Translation:Ils auraient besoin de changer de vêtements.
To understand the structure of this sentence you need the following:
In French certain verbs are followed by the preposition de + noun. Changer is such a verb
structure: changer + de + noun without a determiner
Je vais changer de chemise - I am going to change my shirt
changer de chaussure - to change into other shoes
changer de maison - change houses
changer de train - change trains
In English, we can say "change clothes" or "change my clothes." (though there is not really a difference in meaning.) Is the latter not possible in French as a distinct structure?
I don't quite understand why you are saying "changer de vêtements" is an example of changer as an intransitive. Surely vêtements are the things being changed? Seems quite transitive to me. My dictionary shows the construction "changer de" as being transitive only.
you are right, my mistake. I have modified my previous reply.

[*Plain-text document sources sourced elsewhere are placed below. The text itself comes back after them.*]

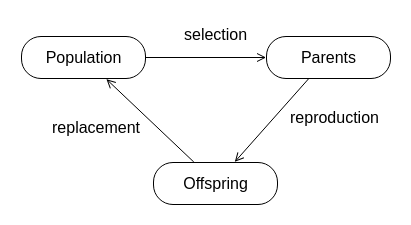
<!DOCTYPE html>
<html lang="en">
<head>
<meta charset="utf-8">
<title>Evolutionary cycle</title>
<style>
:root { --paper: #fff; --ink: #000; }
* { box-sizing: border-box; }
body { margin: 0; }
.diagram {
  position: relative;
  width: 411px;
  height: 225px;
  overflow: hidden;
  background: var(--paper);
  color: var(--ink);
  font: 16px/18px "Liberation Sans", Arial, sans-serif;
}
.node {
  position: absolute;
  display: flex;
  align-items: center;
  justify-content: center;
  width: 125px;
  height: 43px;
  border: 1px solid var(--ink);
  border-radius: 20px;
  background: var(--paper);
}
.population { left: 21px; top: 36px; }
.parents { left: 266px; top: 36px; }
.offspring { left: 153px; top: 162px; }
.label { position: absolute; white-space: nowrap; }
.selection { left: 184px; top: 26px; }
.reproduction { left: 290px; top: 109px; }
.replacement { left: 52px; top: 119px; }
.arrows {
  position: absolute;
  inset: 0;
  fill: none;
  stroke: var(--ink);
  stroke-width: 1;
}
</style>
</head>
<body>
<main class="diagram">
  <svg class="arrows" width="411" height="225" viewBox="0 0 411 225" aria-hidden="true">
    <defs>
      <marker id="arrowhead" markerUnits="userSpaceOnUse" markerWidth="12" markerHeight="12" refX="9" refY="5" orient="auto">
        <path d="M1 1 9 5 1 9"/>
      </marker>
    </defs>
    <line x1="146" y1="57.5" x2="265" y2="57.5" marker-end="url(#arrowhead)"/>
    <line x1="308.4" y1="79" x2="235.6" y2="161" marker-end="url(#arrowhead)"/>
    <line x1="193.8" y1="162" x2="107.3" y2="80" marker-end="url(#arrowhead)"/>
  </svg>
  <div class="node population">Population</div>
  <div class="node parents">Parents</div>
  <div class="node offspring">Offspring</div>
  <span class="label selection">selection</span>
  <span class="label reproduction">reproduction</span>
  <span class="label replacement">replacement</span>
</main>
</body>
</html>
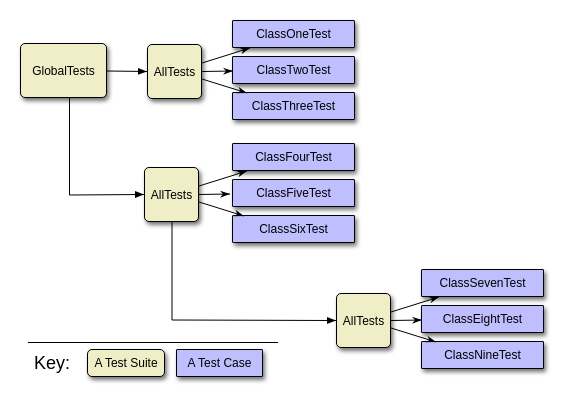
<!DOCTYPE html>
<html lang="en">
<head>
<meta charset="utf-8">
<title>Test suite hierarchy</title>
<style>
:root {
  --suite: #f0eec6;
  --case: #bfbfff;
  --ink: #000;
  --paper: #fff;
  --shadow: 2px 3px 4px rgba(0, 0, 0, .55);
}
* { box-sizing: border-box; }
html, body { margin: 0; overflow: hidden; background: var(--paper); }
.diagram {
  position: relative;
  width: 564px;
  height: 397px;
  overflow: hidden;
  color: var(--ink);
  font: 12px/14px "Liberation Sans", Arial, sans-serif;
}
.connectors { position: absolute; left: 0; top: 0; }
.suite, .case {
  display: flex;
  align-items: center;
  justify-content: center;
  border: 1px solid var(--ink);
  box-shadow: var(--shadow);
  white-space: nowrap;
}
.suite { width: 55px; height: 55px; border-radius: 5px; background: var(--suite); }
.case { width: 123px; height: 28px; border-radius: 1px; background: var(--case); }
.node, .cases { position: absolute; }
.cases { display: flex; flex-direction: column; gap: 8px; }
.global { left: 20px; top: 43px; width: 87px; }
.suite-a { left: 147px; top: 44px; }
.suite-b { left: 144px; top: 167px; }
.suite-c { left: 336px; top: 293px; }
.cases-a { left: 232px; top: 20px; }
.cases-b { left: 232px; top: 143px; }
.cases-c { left: 421px; top: 269px; }
.key {
  position: absolute;
  left: 28px;
  top: 342px;
  width: 250px;
  padding: 6px 0 0 6px;
  display: flex;
  align-items: center;
  border-top: 1px solid var(--ink);
}
.key-title { width: 53px; font-size: 18px; line-height: 28px; }
.key .suite { width: 78px; height: 28px; margin-right: 11px; }
.key .case { width: 87px; }
</style>
</head>
<body>
<main class="diagram">
  <div class="node suite global">GlobalTests</div>

  <div class="node suite suite-a">AllTests</div>
  <div class="cases cases-a">
    <div class="case">ClassOneTest</div>
    <div class="case">ClassTwoTest</div>
    <div class="case">ClassThreeTest</div>
  </div>

  <div class="node suite suite-b">AllTests</div>
  <div class="cases cases-b">
    <div class="case">ClassFourTest</div>
    <div class="case">ClassFiveTest</div>
    <div class="case">ClassSixTest</div>
  </div>

  <div class="node suite suite-c">AllTests</div>
  <div class="cases cases-c">
    <div class="case">ClassSevenTest</div>
    <div class="case">ClassEightTest</div>
    <div class="case">ClassNineTest</div>
  </div>

  <svg class="connectors" width="564" height="397" viewBox="0 0 564 397" aria-hidden="true">
    <defs>
      <marker id="solid-head" markerUnits="userSpaceOnUse" markerWidth="10" markerHeight="8" refX="9" refY="4" orient="auto">
        <polygon points="0,0.5 9,4 0,7.5"/>
      </marker>
      <marker id="barbed-head" markerUnits="userSpaceOnUse" markerWidth="11" markerHeight="8" refX="10" refY="4" orient="auto">
        <polygon points="0,0.5 10,4 0,7.5 3,4"/>
      </marker>
      <g id="case-arrows" fill="none" stroke="#000" marker-end="url(#barbed-head)">
        <path d="M0 19L48 4" marker-end="url(#barbed-head)"/>
        <path d="M0 27.5L31 27" marker-end="url(#barbed-head)"/>
        <path d="M0 35L45 49" marker-end="url(#barbed-head)"/>
      </g>
    </defs>
    <g fill="none" stroke="#000">
      <path d="M107 71L147 71.5" marker-end="url(#solid-head)"/>
      <path d="M69.5 98V195L144 194.5" marker-end="url(#solid-head)"/>
      <path d="M172 222V320L336 320.5" marker-end="url(#solid-head)"/>
    </g>
    <use href="#case-arrows" x="202" y="44"/>
    <use href="#case-arrows" x="199" y="167"/>
    <use href="#case-arrows" x="391" y="293"/>
  </svg>

  <section class="key">
    <span class="key-title">Key:</span>
    <div class="suite">A Test Suite</div>
    <div class="case">A Test Case</div>
  </section>
</main>
</body>
</html>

I was wondering that too! Unfortunately I put leur instead of leurs so I can't tell you if it's accepted.
i suppose it is not an exact translation; yours means 'it would be necessary that they change their clothes'; it means more or less the same thing but isn't exact
and why not: ils auraient besoin de se changer; se changer means to get changed as in change clothes
Yes, this is a fixed idiomatic phrase. You might theoretically change a baby's clothes for them but normally the clothes are implicitly yours.